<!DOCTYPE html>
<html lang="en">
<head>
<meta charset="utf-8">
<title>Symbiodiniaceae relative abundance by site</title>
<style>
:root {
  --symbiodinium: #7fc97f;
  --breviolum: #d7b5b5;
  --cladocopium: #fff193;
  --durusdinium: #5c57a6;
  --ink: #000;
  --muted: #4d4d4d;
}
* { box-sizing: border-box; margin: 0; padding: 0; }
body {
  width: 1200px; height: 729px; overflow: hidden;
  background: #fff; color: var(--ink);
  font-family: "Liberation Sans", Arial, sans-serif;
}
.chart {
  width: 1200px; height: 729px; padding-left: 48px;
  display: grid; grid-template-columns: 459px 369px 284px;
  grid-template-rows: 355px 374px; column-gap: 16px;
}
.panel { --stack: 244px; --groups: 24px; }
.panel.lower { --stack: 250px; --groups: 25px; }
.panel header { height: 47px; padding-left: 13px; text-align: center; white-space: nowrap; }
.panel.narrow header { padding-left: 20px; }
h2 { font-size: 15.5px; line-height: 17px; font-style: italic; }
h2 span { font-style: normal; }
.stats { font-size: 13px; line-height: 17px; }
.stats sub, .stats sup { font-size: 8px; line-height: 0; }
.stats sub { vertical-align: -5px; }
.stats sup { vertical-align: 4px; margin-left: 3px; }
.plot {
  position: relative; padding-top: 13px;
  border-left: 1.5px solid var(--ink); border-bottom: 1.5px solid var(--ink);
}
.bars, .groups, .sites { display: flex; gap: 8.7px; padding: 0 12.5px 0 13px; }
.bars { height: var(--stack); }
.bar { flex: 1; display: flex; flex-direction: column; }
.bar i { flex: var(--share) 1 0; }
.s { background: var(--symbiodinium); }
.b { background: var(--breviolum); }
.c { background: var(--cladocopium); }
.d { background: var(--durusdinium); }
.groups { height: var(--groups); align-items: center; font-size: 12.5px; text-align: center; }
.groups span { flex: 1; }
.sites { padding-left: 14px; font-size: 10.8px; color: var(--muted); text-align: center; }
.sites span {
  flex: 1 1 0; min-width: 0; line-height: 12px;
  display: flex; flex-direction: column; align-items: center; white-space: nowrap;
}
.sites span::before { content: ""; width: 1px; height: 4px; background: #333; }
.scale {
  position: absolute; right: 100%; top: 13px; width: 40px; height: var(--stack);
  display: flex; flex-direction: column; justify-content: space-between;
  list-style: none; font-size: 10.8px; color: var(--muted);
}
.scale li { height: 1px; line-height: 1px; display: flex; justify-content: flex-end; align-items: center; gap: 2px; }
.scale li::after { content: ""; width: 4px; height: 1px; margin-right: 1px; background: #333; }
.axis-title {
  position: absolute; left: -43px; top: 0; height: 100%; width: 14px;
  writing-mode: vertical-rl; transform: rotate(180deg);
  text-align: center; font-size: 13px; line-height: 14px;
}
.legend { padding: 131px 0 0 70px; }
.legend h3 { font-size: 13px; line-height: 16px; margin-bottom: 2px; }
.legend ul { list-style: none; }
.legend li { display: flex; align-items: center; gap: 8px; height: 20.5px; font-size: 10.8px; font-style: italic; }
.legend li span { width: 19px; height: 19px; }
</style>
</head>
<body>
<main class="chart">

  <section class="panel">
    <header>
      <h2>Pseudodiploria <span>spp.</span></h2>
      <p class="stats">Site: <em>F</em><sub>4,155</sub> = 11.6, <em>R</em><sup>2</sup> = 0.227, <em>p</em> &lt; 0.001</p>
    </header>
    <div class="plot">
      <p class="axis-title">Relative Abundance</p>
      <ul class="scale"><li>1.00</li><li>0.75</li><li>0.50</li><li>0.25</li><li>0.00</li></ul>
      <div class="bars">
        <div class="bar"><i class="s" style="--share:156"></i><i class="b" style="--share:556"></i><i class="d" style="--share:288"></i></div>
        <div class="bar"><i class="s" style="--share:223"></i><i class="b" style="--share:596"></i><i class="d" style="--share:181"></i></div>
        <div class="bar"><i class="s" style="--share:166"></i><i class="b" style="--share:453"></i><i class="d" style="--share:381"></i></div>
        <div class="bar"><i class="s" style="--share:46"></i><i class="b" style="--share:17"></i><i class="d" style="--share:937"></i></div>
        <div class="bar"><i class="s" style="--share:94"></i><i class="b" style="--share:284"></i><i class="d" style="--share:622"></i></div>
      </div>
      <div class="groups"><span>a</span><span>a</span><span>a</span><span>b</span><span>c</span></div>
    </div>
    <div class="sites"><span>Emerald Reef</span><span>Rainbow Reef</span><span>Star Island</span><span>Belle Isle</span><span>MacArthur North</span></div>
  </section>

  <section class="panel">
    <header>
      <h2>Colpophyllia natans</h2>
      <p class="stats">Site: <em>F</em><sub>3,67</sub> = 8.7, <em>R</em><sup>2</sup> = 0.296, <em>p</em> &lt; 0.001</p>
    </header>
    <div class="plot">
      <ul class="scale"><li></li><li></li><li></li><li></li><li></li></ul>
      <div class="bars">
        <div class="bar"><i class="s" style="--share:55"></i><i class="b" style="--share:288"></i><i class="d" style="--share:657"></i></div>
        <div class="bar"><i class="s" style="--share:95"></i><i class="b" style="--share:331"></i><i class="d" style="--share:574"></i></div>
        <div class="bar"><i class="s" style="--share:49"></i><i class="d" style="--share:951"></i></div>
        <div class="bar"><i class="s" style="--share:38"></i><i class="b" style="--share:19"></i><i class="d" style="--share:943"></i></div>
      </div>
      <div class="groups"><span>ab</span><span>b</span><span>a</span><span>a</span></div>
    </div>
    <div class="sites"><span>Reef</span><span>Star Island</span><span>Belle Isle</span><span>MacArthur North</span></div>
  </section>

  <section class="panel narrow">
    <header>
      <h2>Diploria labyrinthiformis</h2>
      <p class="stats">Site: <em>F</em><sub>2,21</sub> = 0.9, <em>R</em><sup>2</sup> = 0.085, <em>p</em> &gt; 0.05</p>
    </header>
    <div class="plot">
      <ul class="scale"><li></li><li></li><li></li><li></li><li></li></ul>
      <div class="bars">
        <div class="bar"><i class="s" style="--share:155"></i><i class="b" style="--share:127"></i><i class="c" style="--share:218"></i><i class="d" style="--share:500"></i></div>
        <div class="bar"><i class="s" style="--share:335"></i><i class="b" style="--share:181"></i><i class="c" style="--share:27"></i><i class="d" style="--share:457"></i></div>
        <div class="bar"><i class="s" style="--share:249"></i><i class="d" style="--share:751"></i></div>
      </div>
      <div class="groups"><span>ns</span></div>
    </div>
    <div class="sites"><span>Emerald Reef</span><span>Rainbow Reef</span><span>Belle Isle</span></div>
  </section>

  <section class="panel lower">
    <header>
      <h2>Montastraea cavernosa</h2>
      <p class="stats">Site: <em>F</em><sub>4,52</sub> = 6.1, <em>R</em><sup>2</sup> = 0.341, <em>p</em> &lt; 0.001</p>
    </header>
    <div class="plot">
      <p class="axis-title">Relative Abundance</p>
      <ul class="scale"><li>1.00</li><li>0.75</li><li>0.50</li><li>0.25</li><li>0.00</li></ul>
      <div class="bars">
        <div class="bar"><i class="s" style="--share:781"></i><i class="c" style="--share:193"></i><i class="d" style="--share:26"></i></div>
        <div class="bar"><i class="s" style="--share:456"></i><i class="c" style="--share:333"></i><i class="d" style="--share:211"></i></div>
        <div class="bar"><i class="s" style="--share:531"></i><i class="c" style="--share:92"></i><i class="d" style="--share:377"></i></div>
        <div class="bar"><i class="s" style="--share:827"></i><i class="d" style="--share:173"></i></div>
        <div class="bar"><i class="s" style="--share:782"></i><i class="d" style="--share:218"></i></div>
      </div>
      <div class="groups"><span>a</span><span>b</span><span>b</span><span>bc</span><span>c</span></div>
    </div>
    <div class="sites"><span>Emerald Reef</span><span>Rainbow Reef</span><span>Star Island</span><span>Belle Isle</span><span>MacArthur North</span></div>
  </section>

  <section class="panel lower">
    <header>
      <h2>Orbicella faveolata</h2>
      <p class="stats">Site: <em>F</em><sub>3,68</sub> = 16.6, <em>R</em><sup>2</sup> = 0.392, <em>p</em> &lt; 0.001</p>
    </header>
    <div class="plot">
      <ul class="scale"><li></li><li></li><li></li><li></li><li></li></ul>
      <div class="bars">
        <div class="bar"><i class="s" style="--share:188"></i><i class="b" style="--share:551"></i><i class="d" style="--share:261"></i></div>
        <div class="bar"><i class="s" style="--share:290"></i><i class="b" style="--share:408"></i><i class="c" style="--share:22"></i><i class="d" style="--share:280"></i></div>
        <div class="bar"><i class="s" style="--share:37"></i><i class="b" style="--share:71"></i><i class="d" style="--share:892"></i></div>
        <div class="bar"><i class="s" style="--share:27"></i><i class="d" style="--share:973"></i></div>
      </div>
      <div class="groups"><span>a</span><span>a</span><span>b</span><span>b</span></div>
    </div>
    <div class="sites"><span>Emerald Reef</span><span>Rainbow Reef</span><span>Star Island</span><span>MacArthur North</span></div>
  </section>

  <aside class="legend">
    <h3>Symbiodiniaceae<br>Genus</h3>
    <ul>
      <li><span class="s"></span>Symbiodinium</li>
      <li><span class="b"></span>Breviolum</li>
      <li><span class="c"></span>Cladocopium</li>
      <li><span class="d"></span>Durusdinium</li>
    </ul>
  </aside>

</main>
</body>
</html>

------------------------------

WORK TO BE COMPLETED
Find the lines above with the word "width". Copy them out.

YOUR RESPONSE
  width: 1200px; height: 729px; overflow: hidden;
  width: 1200px; height: 729px; padding-left: 48px;
  flex: 1 1 0; min-width: 0; line-height: 12px;
.sites span::before { content: ""; width: 1px; height: 4px; background: #333; }
  position: absolute; right: 100%; top: 13px; width: 40px; height: var(--stack);
.scale li::after { content: ""; width: 4px; height: 1px; margin-right: 1px; background: #333; }
  position: absolute; left: -43px; top: 0; height: 100%; width: 14px;
.legend li span { width: 19px; height: 19px; }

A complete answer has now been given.